Among the mini-games, we mention:
Tunnel – places the user in a long tunnel that can have multiple 90 degree turns. The task given is to reach the end of the tunnel.
Pickups - tasks the player with going to different locations and collecting pickups. When he reaches the designated location, the current pickup is collected and the next one appears.
Slalom - the player has to traverse an area where multiple obstacles are placed randomly, without touching them. This challenge is designed to train 3D navigation on a more advanced level than Tunnel.
Asteroids - places the player in a fixed position inside an empty space where asteroids appear around them and home in on the user’s location. They have to shoot all the incoming asteroids before they are hit by one.
Catcher - the mini-game limits the player’s movement to one axis (left-right) and creates three lanes in front of them. Pickups are spawned on each lane randomly and head towards the player’s side. The user must catch as many of them as possible by moving left and right between the lanes.
Maze - the player is placed inside a maze and must find a path that leads to a checkpoint to advance to the next level. At lower levels of difficulty all the paths lead to a checkpoint, while at higher levels only one path is correct and the user must find it by trial and error.

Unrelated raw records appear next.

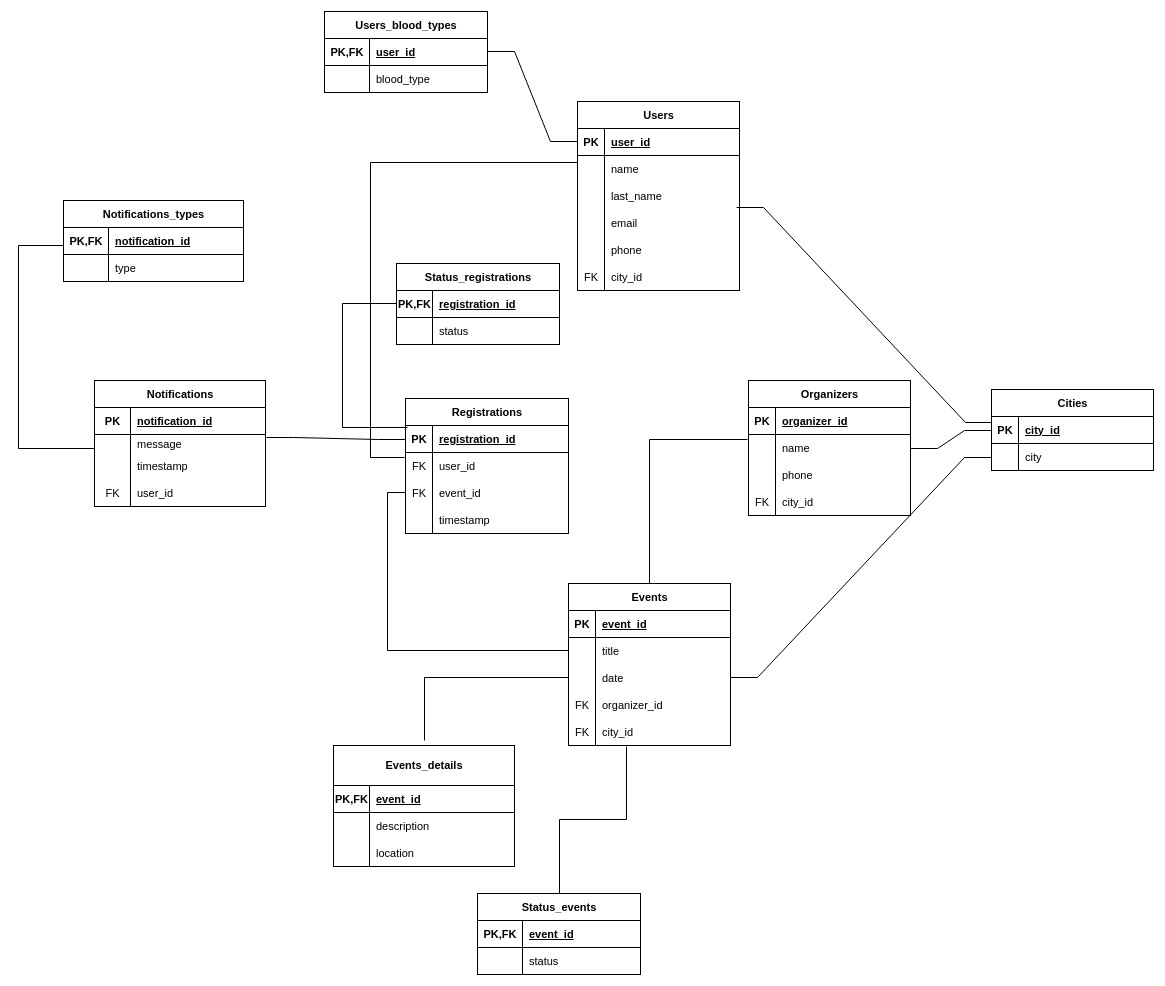
<!DOCTYPE html>
<html lang="en">
<head>
<meta charset="utf-8">
<title>Entity relationship diagram</title>
<style>
:root {
  --paper: #ffffff;
  --ink: #000000;
  --row: 27px;
}
* { box-sizing: border-box; margin: 0; padding: 0; }
html, body { width: 1165px; height: 986px; overflow: hidden; background: var(--paper); }
.diagram {
  position: relative;
  width: 1165px;
  height: 986px;
  overflow: hidden;
  color: var(--ink);
  font: 11px/13px "Liberation Sans", Arial, Helvetica, sans-serif;
}
.entity {
  --key: 27px;
  --title: var(--row);
  --first: var(--row);
  position: absolute;
  background: var(--paper);
  border: 1px solid var(--ink);
}
.entity h2 {
  display: flex;
  align-items: center;
  justify-content: center;
  height: var(--title);
  border-bottom: 1px solid var(--ink);
  font-size: 11px;
  font-weight: 700;
}
.fields {
  display: grid;
  grid-template-columns: var(--key) 1fr;
  grid-template-rows: var(--row) var(--first);
  grid-auto-rows: var(--row);
  margin-bottom: -1px;
}
.fields dt, .fields dd { display: flex; align-items: center; white-space: nowrap; }
.fields dt { justify-content: center; border-right: 1px solid var(--ink); }
.fields dd { padding-left: 6px; }
.fields .primary { border-bottom: 1px solid var(--ink); font-weight: 700; }
.fields dd.primary { text-decoration: underline; }
.key-medium { --key: 36px; }
.key-wide { --key: 45px; }

.users-blood-types { left: 324px; top: 11px; width: 164px; }
.users { left: 577px; top: 101px; width: 163px; }
.notifications-types { left: 63px; top: 200px; width: 181px; }
.status-registrations { left: 396px; top: 263px; width: 164px; }
.notifications { left: 94px; top: 380px; width: 172px; --first: 18px; }
.registrations { left: 405px; top: 398px; width: 164px; }
.organizers { left: 748px; top: 380px; width: 163px; }
.cities { left: 991px; top: 389px; width: 163px; }
.events { left: 568px; top: 583px; width: 163px; }
.events-details { left: 333px; top: 745px; width: 182px; --title: 40px; }
.status-events { left: 477px; top: 893px; width: 164px; }

.connectors { position: absolute; left: 0; top: 0; fill: none; stroke: var(--ink); stroke-width: 1; }
</style>
</head>
<body>
<main class="diagram">

  <section class="entity users-blood-types key-wide">
    <h2>Users_blood_types</h2>
    <dl class="fields">
      <dt class="primary">PK,FK</dt><dd class="primary">user_id</dd>
      <dt></dt><dd>blood_type</dd>
    </dl>
  </section>

  <section class="entity users">
    <h2>Users</h2>
    <dl class="fields">
      <dt class="primary">PK</dt><dd class="primary">user_id</dd>
      <dt></dt><dd>name</dd>
      <dt></dt><dd>last_name</dd>
      <dt></dt><dd>email</dd>
      <dt></dt><dd>phone</dd>
      <dt>FK</dt><dd>city_id</dd>
    </dl>
  </section>

  <section class="entity notifications-types key-wide">
    <h2>Notifications_types</h2>
    <dl class="fields">
      <dt class="primary">PK,FK</dt><dd class="primary">notification_id</dd>
      <dt></dt><dd>type</dd>
    </dl>
  </section>

  <section class="entity status-registrations key-medium">
    <h2>Status_registrations</h2>
    <dl class="fields">
      <dt class="primary">PK,FK</dt><dd class="primary">registration_id</dd>
      <dt></dt><dd>status</dd>
    </dl>
  </section>

  <section class="entity notifications key-medium">
    <h2>Notifications</h2>
    <dl class="fields">
      <dt class="primary">PK</dt><dd class="primary">notification_id</dd>
      <dt></dt><dd>message</dd>
      <dt></dt><dd>timestamp</dd>
      <dt>FK</dt><dd>user_id</dd>
    </dl>
  </section>

  <section class="entity registrations">
    <h2>Registrations</h2>
    <dl class="fields">
      <dt class="primary">PK</dt><dd class="primary">registration_id</dd>
      <dt>FK</dt><dd>user_id</dd>
      <dt>FK</dt><dd>event_id</dd>
      <dt></dt><dd>timestamp</dd>
    </dl>
  </section>

  <section class="entity organizers">
    <h2>Organizers</h2>
    <dl class="fields">
      <dt class="primary">PK</dt><dd class="primary">organizer_id</dd>
      <dt></dt><dd>name</dd>
      <dt></dt><dd>phone</dd>
      <dt>FK</dt><dd>city_id</dd>
    </dl>
  </section>

  <section class="entity cities">
    <h2>Cities</h2>
    <dl class="fields">
      <dt class="primary">PK</dt><dd class="primary">city_id</dd>
      <dt></dt><dd>city</dd>
    </dl>
  </section>

  <section class="entity events">
    <h2>Events</h2>
    <dl class="fields">
      <dt class="primary">PK</dt><dd class="primary">event_id</dd>
      <dt></dt><dd>title</dd>
      <dt></dt><dd>date</dd>
      <dt>FK</dt><dd>organizer_id</dd>
      <dt>FK</dt><dd>city_id</dd>
    </dl>
  </section>

  <section class="entity events-details key-medium">
    <h2>Events_details</h2>
    <dl class="fields">
      <dt class="primary">PK,FK</dt><dd class="primary">event_id</dd>
      <dt></dt><dd>description</dd>
      <dt></dt><dd>location</dd>
    </dl>
  </section>

  <section class="entity status-events key-wide">
    <h2>Status_events</h2>
    <dl class="fields">
      <dt class="primary">PK,FK</dt><dd class="primary">event_id</dd>
      <dt></dt><dd>status</dd>
    </dl>
  </section>

  <svg class="connectors" width="1165" height="986" viewBox="0 0 1165 986" aria-hidden="true">
    <g transform="translate(.5 .5)">
      <polyline id="blood-types-to-users" points="487,51 514,51 550,141 577,141"/>
      <polyline id="users-to-registrations" points="577,162 370,162 370,457 404,457"/>
      <polyline id="users-to-cities" points="736,207 763,207 965,422 991,422"/>
      <polyline id="types-to-notifications" points="63,245 18,245 18,448 94,448"/>
      <polyline id="status-to-registrations" points="396,303 342,303 342,427 407,427"/>
      <polyline id="notifications-to-registrations" points="266,437 293,437 378,439 405,439"/>
      <polyline id="registrations-to-events" points="405,492 387,492 387,650 568,650"/>
      <polyline id="organizers-to-cities" points="910,448 937,448 964,430 991,430"/>
      <polyline id="organizers-to-events" points="747,439 649,439 649,583"/>
      <polyline id="events-to-cities" points="730,677 757,677 964,457 991,457"/>
      <polyline id="events-to-details" points="568,677 424,677 424,740"/>
      <polyline id="events-to-status" points="626,746 626,819 559,819 559,893"/>
    </g>
  </svg>

</main>
</body>
</html>
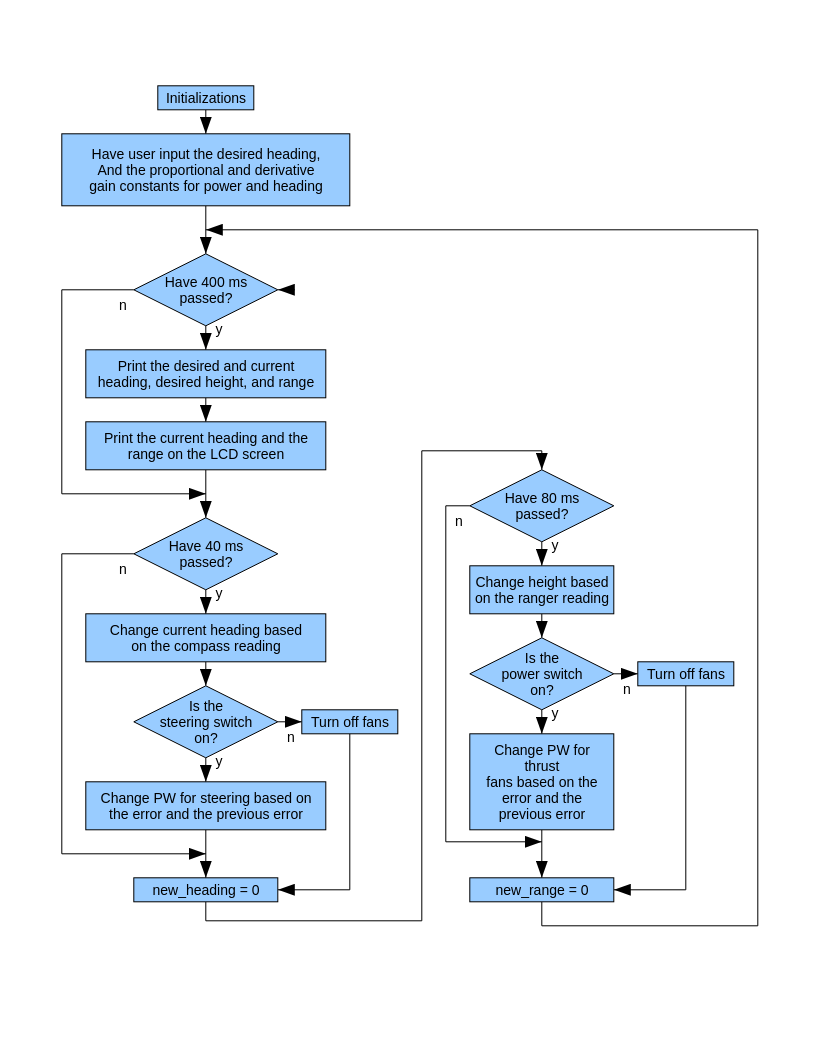
<!DOCTYPE html>
<html lang="en">
<head>
<meta charset="utf-8">
<title>Heading and height control flowchart</title>
<style>
:root { --paper: #fff; --node: #9cf; --ink: #000; }
* { box-sizing: border-box; }
html, body { margin: 0; }
body { width: 816px; height: 1056px; overflow: hidden; background: var(--paper); }
.flowchart {
  position: relative; width: 816px; height: 1056px; overflow: hidden;
  font: 14px/16px "Liberation Sans", Arial, sans-serif; color: var(--ink);
}
.chart-lines { position: absolute; left: 0; top: 0; }
.arrows path { fill: none; stroke: var(--ink); marker-end: url(#arrowhead); }
.arrow-tip { fill: var(--ink); }
.shapes { fill: var(--node); stroke: var(--ink); }
.node {
  position: absolute; left: var(--x); top: var(--y); width: var(--w); height: var(--h);
  display: flex; align-items: center; justify-content: center;
  text-align: center; white-space: nowrap;
}
.decision { --w: 144px; --h: 72px; }
.answer { position: absolute; left: var(--x); top: var(--y); width: 16px; text-align: center; }
</style>
</head>
<body>
<main class="flowchart">
  <svg class="chart-lines" width="816" height="1056" viewBox="0 0 816 1056" aria-hidden="true">
    <defs>
      <marker id="arrowhead" markerUnits="userSpaceOnUse" markerWidth="17" markerHeight="12" refX="17" refY="6" orient="auto">
        <polygon class="arrow-tip" points="0,0 17,6 0,12"/>
      </marker>
      <polygon id="diamond" points="0,36 72,0 144,36 72,72"/>
    </defs>
    <g transform="translate(-.2 -.2)">
      <g class="arrows">
        <path d="M206 110V134"/>
        <path d="M206 206V254"/>
        <path d="M206 326V350"/>
        <path d="M206 398V422"/>
        <path d="M206 470V518"/>
        <path d="M206 590V614"/>
        <path d="M206 662V686"/>
        <path d="M206 758V782"/>
        <path d="M206 830V878"/>
        <path d="M278 722H302"/>
        <path d="M350 734V890H278"/>
        <path d="M134 290H62V494H206"/>
        <path d="M134 554H62V854H206"/>
        <path d="M295 290H278"/>
        <path d="M206 902V921H422V451H542V470"/>
        <path d="M542 542V566"/>
        <path d="M542 614V638"/>
        <path d="M542 710V734"/>
        <path d="M542 830V878"/>
        <path d="M614 674H638"/>
        <path d="M686 686V890H614"/>
        <path d="M470 506H446V842H542"/>
        <path d="M542 902V926H758V230H206"/>
      </g>
      <g class="shapes">
        <rect x="158" y="86" width="96" height="24"/>
        <rect x="62" y="134" width="288" height="72"/>
        <use href="#diamond" x="134" y="254"/>
        <rect x="86" y="350" width="240" height="48"/>
        <rect x="86" y="422" width="240" height="48"/>
        <use href="#diamond" x="134" y="518"/>
        <rect x="86" y="614" width="240" height="48"/>
        <use href="#diamond" x="134" y="686"/>
        <rect x="302" y="710" width="96" height="24"/>
        <rect x="86" y="782" width="240" height="48"/>
        <rect x="134" y="878" width="144" height="24"/>
        <use href="#diamond" x="470" y="470"/>
        <rect x="470" y="566" width="144" height="48"/>
        <use href="#diamond" x="470" y="638"/>
        <rect x="638" y="662" width="96" height="24"/>
        <rect x="470" y="734" width="144" height="96"/>
        <rect x="470" y="878" width="144" height="24"/>
      </g>
    </g>
  </svg>

  <div class="node" style="--x:158px;--y:86px;--w:96px;--h:24px">Initializations</div>
  <div class="node" style="--x:62px;--y:134px;--w:288px;--h:72px">Have user input the desired heading,<br>And the proportional and derivative<br>gain constants for power and heading</div>

  <div class="node decision" style="--x:134px;--y:254px">Have 400 ms<br>passed?</div>
  <span class="answer" style="--x:115px;--y:297px">n</span>
  <span class="answer" style="--x:211px;--y:321px">y</span>
  <div class="node" style="--x:86px;--y:350px;--w:240px;--h:48px">Print the desired and current<br>heading, desired height, and range</div>
  <div class="node" style="--x:86px;--y:422px;--w:240px;--h:48px">Print the current heading and the<br>range on the LCD screen</div>

  <div class="node decision" style="--x:134px;--y:518px">Have 40 ms<br>passed?</div>
  <span class="answer" style="--x:115px;--y:561px">n</span>
  <span class="answer" style="--x:211px;--y:585px">y</span>
  <div class="node" style="--x:86px;--y:614px;--w:240px;--h:48px">Change current heading based<br>on the compass reading</div>

  <div class="node decision" style="--x:134px;--y:686px">Is the<br>steering switch<br>on?</div>
  <span class="answer" style="--x:283px;--y:729px">n</span>
  <span class="answer" style="--x:211px;--y:753px">y</span>
  <div class="node" style="--x:302px;--y:710px;--w:96px;--h:24px">Turn off fans</div>
  <div class="node" style="--x:86px;--y:782px;--w:240px;--h:48px">Change PW for steering based on<br>the error and the previous error</div>
  <div class="node" style="--x:134px;--y:878px;--w:144px;--h:24px">new_heading = 0</div>

  <div class="node decision" style="--x:470px;--y:470px">Have 80 ms<br>passed?</div>
  <span class="answer" style="--x:451px;--y:513px">n</span>
  <span class="answer" style="--x:547px;--y:537px">y</span>
  <div class="node" style="--x:470px;--y:566px;--w:144px;--h:48px">Change height based<br>on the ranger reading</div>

  <div class="node decision" style="--x:470px;--y:638px">Is the<br>power switch<br>on?</div>
  <span class="answer" style="--x:619px;--y:681px">n</span>
  <span class="answer" style="--x:547px;--y:705px">y</span>
  <div class="node" style="--x:638px;--y:662px;--w:96px;--h:24px">Turn off fans</div>
  <div class="node" style="--x:470px;--y:734px;--w:144px;--h:96px">Change PW for<br>thrust<br>fans based on the<br>error and the<br>previous error</div>
  <div class="node" style="--x:470px;--y:878px;--w:144px;--h:24px">new_range = 0</div>
</main>
</body>
</html>
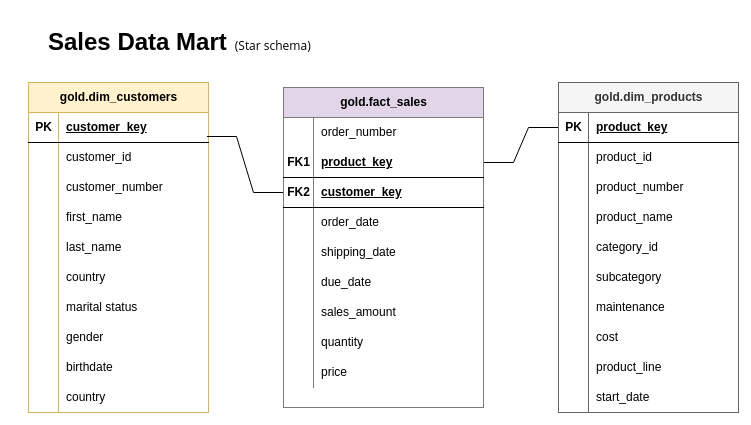
<!DOCTYPE html>
<html lang="en">
<head>
<meta charset="utf-8">
<title>Sales Data Mart</title>
<style>
:root {
  --ink: #000;
  --paper: #fff;
  --customers-fill: #fff2cc;
  --customers-line: #d6b656;
  --sales-fill: #e1d5e7;
  --sales-line: #7a7a7a;
  --products-fill: #f5f5f5;
  --products-line: #666;
  --products-ink: #333;
}
* { box-sizing: border-box; margin: 0; padding: 0; }
html, body { width: 751px; height: 425px; overflow: hidden; background: var(--paper); }
.diagram {
  position: relative; width: 751px; height: 425px;
  color: var(--ink);
  font: 12px/29px "Liberation Sans", Arial, sans-serif;
}
.heading {
  position: absolute; left: 48px; top: 26px;
  display: flex; align-items: baseline; gap: 8px;
  line-height: 32px; white-space: nowrap;
}
h1 { font-size: 24px; font-weight: 700; }
.heading p { font-family: "Open Sans", sans-serif; font-size: 12px; }
.entity {
  position: absolute; height: 331px; overflow: hidden;
  border: 1px solid var(--line); background: var(--paper);
}
.customers { --line: var(--customers-line); --fill: var(--customers-fill); left: 28px; top: 82px; width: 181px; }
.sales { --line: var(--sales-line); --fill: var(--sales-fill); left: 283px; top: 87px; width: 201px; height: 321px; }
.products { --line: var(--products-line); --fill: var(--products-fill); left: 558px; top: 82px; width: 181px; }
.entity h2 {
  height: 30px; border-bottom: 1px solid var(--line); background: var(--fill);
  font-size: 12px; font-weight: 700; text-align: center;
}
.products h2 { color: var(--products-ink); }
.fields { list-style: none; }
.fields li { display: grid; grid-template-columns: 30px 1fr; height: 30px; }
.fields b { border-right: 1px solid var(--line); text-align: center; white-space: nowrap; }
.fields span { padding-left: 7px; }
.fields .key span { font-weight: 700; text-decoration: underline; }
.fields .ruled { border-bottom: 1px solid var(--ink); }
.relations { position: absolute; left: 0; top: 0; fill: none; stroke: var(--ink); }
</style>
</head>
<body>
<main class="diagram">
  <header class="heading">
    <h1>Sales Data Mart</h1>
    <p>(Star schema)</p>
  </header>

  <section class="entity customers">
    <h2>gold.dim_customers</h2>
    <ul class="fields">
      <li class="key ruled"><b>PK</b><span>customer_key</span></li>
      <li><b></b><span>customer_id</span></li>
      <li><b></b><span>customer_number</span></li>
      <li><b></b><span>first_name</span></li>
      <li><b></b><span>last_name</span></li>
      <li><b></b><span>country</span></li>
      <li><b></b><span>marital status</span></li>
      <li><b></b><span>gender</span></li>
      <li><b></b><span>birthdate</span></li>
      <li><b></b><span>country</span></li>
    </ul>
  </section>

  <section class="entity sales">
    <h2>gold.fact_sales</h2>
    <ul class="fields">
      <li><b></b><span>order_number</span></li>
      <li class="key ruled"><b>FK1</b><span>product_key</span></li>
      <li class="key ruled"><b>FK2</b><span>customer_key</span></li>
      <li><b></b><span>order_date</span></li>
      <li><b></b><span>shipping_date</span></li>
      <li><b></b><span>due_date</span></li>
      <li><b></b><span>sales_amount</span></li>
      <li><b></b><span>quantity</span></li>
      <li><b></b><span>price</span></li>
    </ul>
  </section>

  <section class="entity products">
    <h2>gold.dim_products</h2>
    <ul class="fields">
      <li class="key ruled"><b>PK</b><span>product_key</span></li>
      <li><b></b><span>product_id</span></li>
      <li><b></b><span>product_number</span></li>
      <li><b></b><span>product_name</span></li>
      <li><b></b><span>category_id</span></li>
      <li><b></b><span>subcategory</span></li>
      <li><b></b><span>maintenance</span></li>
      <li><b></b><span>cost</span></li>
      <li><b></b><span>product_line</span></li>
      <li><b></b><span>start_date</span></li>
    </ul>
  </section>

  <svg class="relations" width="751" height="425" viewBox="0 0 751 425" aria-hidden="true">
    <polyline points="207,136.5 236.5,136.5 253.5,192.5 283,192.5"/>
    <polyline points="484,162.5 513.5,162.5 528.5,127.5 558,127.5"/>
    <path d="M28 142.5H209M283 177.5H484M283 207.5H484M558 142.5H739"/>
  </svg>
</main>
</body>
</html>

Decoys - places the player in a square room. In the room, initially, there is only one pickup. When the player reaches it, another one is spawned, together with a decoy. The player must only collect the pickup.
These mini-games can provide a valuable learning environment for visually impaired users and contribute to the overall effectiveness of the training program designed for a Sensory Substitution Device such as Sound of Vision.